Working data section start

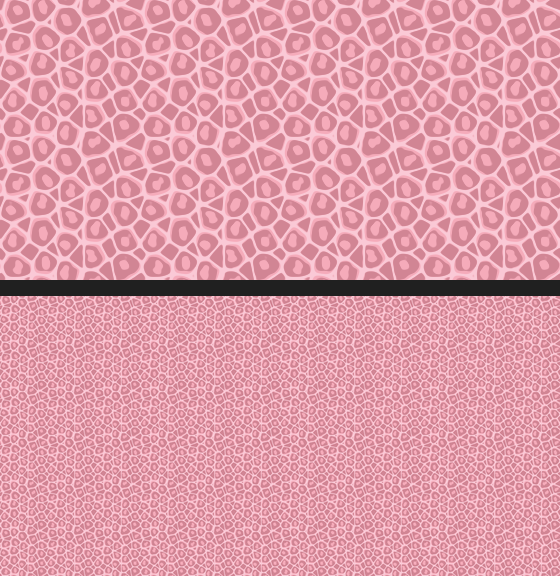
Top: one tile. Bottom: repeated 3 by 3.
Give the GLSL for this pattern, as a WebGL 1 fragment shader.

```glsl
precision highp float;
// Seamless leopard rosettes: rounded power-diagram cells with dark rings and pink hearts.

uniform vec2 u_resolution;

const vec3 GROUND = vec3(0.98, 0.79, 0.84);
const vec3 HALO = vec3(0.96, 0.67, 0.73);
const vec3 RING = vec3(0.82, 0.52, 0.58);

const vec2 CELLS = vec2(20.0, 10.0);   // whole cells across the canvas
const float REPEAT = 5.0;              // cells before the layout wraps
const float STAGGER = 0.26;            // vertical offset between columns
const float JITTER = 0.34;
const float GAP = 0.036;               // half the ground between spots
const float ROUNDING_LARGE = 18.0;     // higher is more angular
const float ROUNDING_SMALL = 27.0;
const float RING_SHIFT = 0.085;        // uncovers a crescent of halo
const float RING_INSET = 0.012;
const float RING_WOBBLE = 0.024;
const vec2 HEART_RADII = vec2(0.155, 0.24);
const float HEART_WOBBLE = 0.045;
const float SOFTNESS = 1.3;            // edge width in pixels
const float TAU = 6.2831853;

vec2 hash2(vec2 v) {
  vec2 s = vec2(dot(v, vec2(127.1, 311.7)), dot(v, vec2(269.5, 183.3)));
  return fract(sin(s) * 43758.545);
}

// Wrapped random pair for one spot; kind 0 is large, 1 is small.
vec2 spotRandom(vec2 cell, float kind, float salt) {
  return hash2(mod(cell, REPEAT) + vec2(kind * 17.3, salt * 7.9) + 3.1);
}

// Spot centre in xy, power weight in z.
vec3 spotSeed(vec2 cell, float kind) {
  vec2 r = spotRandom(cell, kind, 0.0);
  float size = spotRandom(cell, kind, 1.0).x;
  vec2 base = mix(vec2(0.5), vec2(0.92, 1.0), kind);
  base.y += STAGGER * sin(TAU * 2.0 * cell.x / REPEAT);
  float weight = mix(0.06 * size, -mix(0.05, 0.18, size), kind);
  return vec3(cell + base + (r - 0.5) * JITTER, weight);
}

// Layered sines for hand-cut outlines, about -1 to 1.
float wobble(vec2 q, float phase) {
  return 0.6 * sin(11.0 * q.x + phase + 2.0 * sin(8.0 * q.y + phase))
       + 0.4 * sin(17.0 * q.y + 1.7 * phase + 1.5 * sin(9.0 * q.x));
}

float cover(float d, float width) {
  return smoothstep(-0.5, 0.5, d / width);
}

void main() {
  vec2 p = gl_FragCoord.xy / u_resolution * CELLS;
  vec2 home = floor(p);
  float edgeWidth = SOFTNESS * CELLS.y / u_resolution.y;

  // Find the spot that owns this point.
  float bestPower = 100.0;
  vec2 center = p;
  vec3 owner = vec3(0.0);
  for (int y = -2; y <= 2; y++) {
    for (int x = -2; x <= 2; x++) {
      for (int k = 0; k < 2; k++) {
        vec2 cell = home + vec2(float(x), float(y));
        vec3 seed = spotSeed(cell, float(k));
        vec2 r = seed.xy - p;
        float power = dot(r, r) - seed.z;
        if (power < bestPower) {
          bestPower = power;
          center = seed.xy;
          owner = vec3(cell, float(k));
        }
      }
    }
  }

  float small = owner.z;
  vec2 look = spotRandom(owner.xy, small, 2.0);
  vec2 form = spotRandom(owner.xy, small, 3.0);
  float angle = TAU * look.x;
  vec2 shift = RING_SHIFT * mix(0.6, 1.3, look.y) * mix(1.0, 0.35, small)
             * vec2(cos(angle), sin(angle));

  // Smooth minimum of border distances, for the halo and the shifted ring.
  float rounding = mix(ROUNDING_LARGE, ROUNDING_SMALL, small);
  float haloSum = 0.0;
  float ringSum = 0.0;
  for (int y = -2; y <= 2; y++) {
    for (int x = -2; x <= 2; x++) {
      for (int k = 0; k < 2; k++) {
        vec3 seed = spotSeed(home + vec2(float(x), float(y)), float(k));
        vec2 r = seed.xy - p;
        vec2 across = seed.xy - center;
        float span = length(across);
        if (span > 0.001) {
          float border = (dot(r, r) - seed.z - bestPower) / (2.0 * span);
          haloSum += exp(-rounding * border);
          ringSum += exp(-rounding * (border + dot(shift, across) / span));
        }
      }
    }
  }

  vec2 local = p - center;
  float phase = TAU * form.x;
  float rough = wobble(local, phase) * mix(1.0, 0.5, small);
  float halo = -log(haloSum) / rounding - GAP + 0.006 * rough;
  float ring = -log(ringSum) / rounding - GAP
             - RING_INSET * (1.0 - small) + RING_WOBBLE * rough;

  // Tilted heart of a large rosette; small spots stay solid.
  float tilt = 1.6 * (form.y - 0.5);
  vec2 q = local - 0.7 * shift;
  q = vec2(cos(tilt) * q.x + sin(tilt) * q.y, cos(tilt) * q.y - sin(tilt) * q.x);
  float heart = (1.0 - length(q / HEART_RADII)) * HEART_RADII.x
              + HEART_WOBBLE * wobble(q, phase + 2.0) - small;

  vec3 color = mix(GROUND, HALO, cover(halo, edgeWidth));
  color = mix(color, RING, cover(min(min(halo, ring), -heart), edgeWidth));
  gl_FragColor = vec4(color, 1.0);
}
```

Working data section end

What lines hold the string "local"? Pick them out of the data.

= Solution to this exercise =
  vec2 local = p - center;
  float rough = wobble(local, phase) * mix(1.0, 0.5, small);
  vec2 q = local - 0.7 * shift;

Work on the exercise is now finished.